Set down each line of the data exactly, but not the pictures.

Dataset entries:
________________________
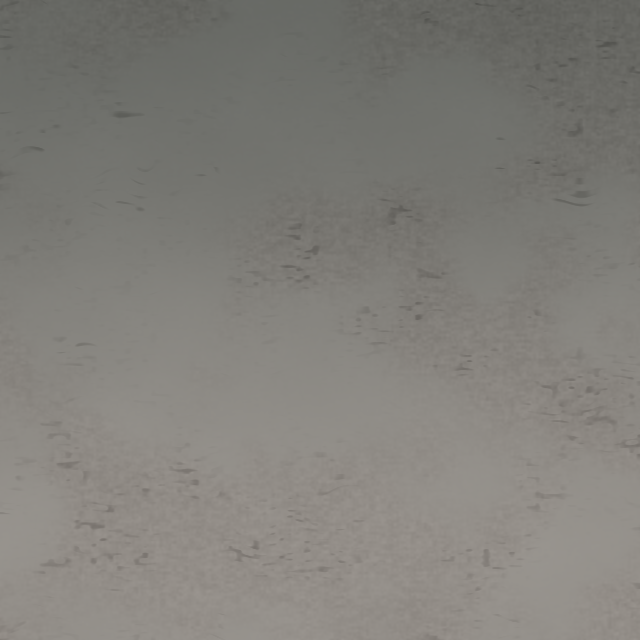
This texture is drawn by a WebGL 1 fragment shader. Its source:

```glsl
precision highp float;
// Worn grey plaster: a soft vertical shade with patches of fine horizontal grain and dark flecks.
uniform vec2 u_resolution;

float hash(vec2 p) {
  vec3 q = fract(vec3(p.xyx) * 0.1031);
  q += dot(q, q.yzx + 33.33);
  return fract((q.x + q.y) * q.z);
}

float noise(vec2 p) {
  vec2 cell = floor(p);
  vec2 f = fract(p);
  f = f * f * (3.0 - 2.0 * f);
  float low = mix(hash(cell), hash(cell + vec2(1.0, 0.0)), f.x);
  float high = mix(hash(cell + vec2(0.0, 1.0)), hash(cell + vec2(1.0, 1.0)), f.x);
  return mix(low, high, f.y);
}

float fbm(vec2 p) {
  float sum = 0.0;
  float weight = 0.5;
  for (int i = 0; i < 5; i++) {
    sum += weight * noise(p);
    p = mat2(0.8, 0.6, -0.6, 0.8) * p * 2.03 + 17.3;
    weight *= 0.5;
  }
  return sum / 0.96875;
}

void main() {
  vec2 uv = gl_FragCoord.xy / u_resolution;

  // Base shade: warm and light below, cooler and darker above
  float shade = smoothstep(0.12, 1.1, uv.y + 0.06 * (fbm(uv * 2.5 + 40.0) - 0.5));
  vec3 color = mix(vec3(0.585, 0.570, 0.548), vec3(0.400, 0.408, 0.390), shade);

  // Rough patches between smooth areas
  float rough = smoothstep(0.40, 0.64, fbm(uv * vec2(4.5, 5.0) + 7.0));
  float stain = fbm(uv * vec2(5.0, 6.0) + 81.0) - 0.5;
  color += 0.03 * stain;
  color -= rough * vec3(0.012, 0.018, 0.018);

  // Fine grain, stretched sideways, with a faint upright weave
  float grain = noise(uv * vec2(110.0, 210.0) + 13.0) - 0.5;
  float weave = noise(uv * vec2(230.0, 90.0) + 57.0) - 0.5;
  float dust = noise(uv * 256.0 + 91.0) - 0.5;
  color += (0.10 + 0.90 * rough) * (0.032 * grain + 0.014 * weave + 0.016 * dust);

  // Small dark flecks gathered in the rough patches
  vec2 bend = vec2(0.0, 0.012 * noise(uv * 22.0 + 5.0));
  float speck = noise((uv + bend) * vec2(75.0, 190.0) + 29.0);
  float cluster = smoothstep(0.48, 0.72, fbm(uv * vec2(13.0, 16.0) + 63.0));
  float fleck = smoothstep(0.62, 0.95, speck) * cluster * (0.15 + 0.85 * rough);
  color -= fleck * vec3(0.085, 0.085, 0.083);

  // Rare longer scratches
  float scratch = smoothstep(0.78, 0.97, noise((uv + bend * 2.0) * vec2(32.0, 150.0) + 3.0));
  scratch *= smoothstep(0.60, 0.74, fbm(uv * 9.0 + 22.0));
  color -= 0.07 * scratch;

  gl_FragColor = vec4(color, 1.0);
}
```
________________________
RESPONSE:
This texture is drawn by a WebGL 1 fragment shader. Its source:

```glsl
precision highp float;
// Worn grey plaster: a soft vertical shade with patches of fine horizontal grain and dark flecks.
uniform vec2 u_resolution;

float hash(vec2 p) {
  vec3 q = fract(vec3(p.xyx) * 0.1031);
  q += dot(q, q.yzx + 33.33);
  return fract((q.x + q.y) * q.z);
}

float noise(vec2 p) {
  vec2 cell = floor(p);
  vec2 f = fract(p);
  f = f * f * (3.0 - 2.0 * f);
  float low = mix(hash(cell), hash(cell + vec2(1.0, 0.0)), f.x);
  float high = mix(hash(cell + vec2(0.0, 1.0)), hash(cell + vec2(1.0, 1.0)), f.x);
  return mix(low, high, f.y);
}

float fbm(vec2 p) {
  float sum = 0.0;
  float weight = 0.5;
  for (int i = 0; i < 5; i++) {
    sum += weight * noise(p);
    p = mat2(0.8, 0.6, -0.6, 0.8) * p * 2.03 + 17.3;
    weight *= 0.5;
  }
  return sum / 0.96875;
}

void main() {
  vec2 uv = gl_FragCoord.xy / u_resolution;

  // Base shade: warm and light below, cooler and darker above
  float shade = smoothstep(0.12, 1.1, uv.y + 0.06 * (fbm(uv * 2.5 + 40.0) - 0.5));
  vec3 color = mix(vec3(0.585, 0.570, 0.548), vec3(0.400, 0.408, 0.390), shade);

  // Rough patches between smooth areas
  float rough = smoothstep(0.40, 0.64, fbm(uv * vec2(4.5, 5.0) + 7.0));
  float stain = fbm(uv * vec2(5.0, 6.0) + 81.0) - 0.5;
  color += 0.03 * stain;
  color -= rough * vec3(0.012, 0.018, 0.018);

  // Fine grain, stretched sideways, with a faint upright weave
  float grain = noise(uv * vec2(110.0, 210.0) + 13.0) - 0.5;
  float weave = noise(uv * vec2(230.0, 90.0) + 57.0) - 0.5;
  float dust = noise(uv * 256.0 + 91.0) - 0.5;
  color += (0.10 + 0.90 * rough) * (0.032 * grain + 0.014 * weave + 0.016 * dust);

  // Small dark flecks gathered in the rough patches
  vec2 bend = vec2(0.0, 0.012 * noise(uv * 22.0 + 5.0));
  float speck = noise((uv + bend) * vec2(75.0, 190.0) + 29.0);
  float cluster = smoothstep(0.48, 0.72, fbm(uv * vec2(13.0, 16.0) + 63.0));
  float fleck = smoothstep(0.62, 0.95, speck) * cluster * (0.15 + 0.85 * rough);
  color -= fleck * vec3(0.085, 0.085, 0.083);

  // Rare longer scratches
  float scratch = smoothstep(0.78, 0.97, noise((uv + bend * 2.0) * vec2(32.0, 150.0) + 3.0));
  scratch *= smoothstep(0.60, 0.74, fbm(uv * 9.0 + 22.0));
  color -= 0.07 * scratch;

  gl_FragColor = vec4(color, 1.0);
}
```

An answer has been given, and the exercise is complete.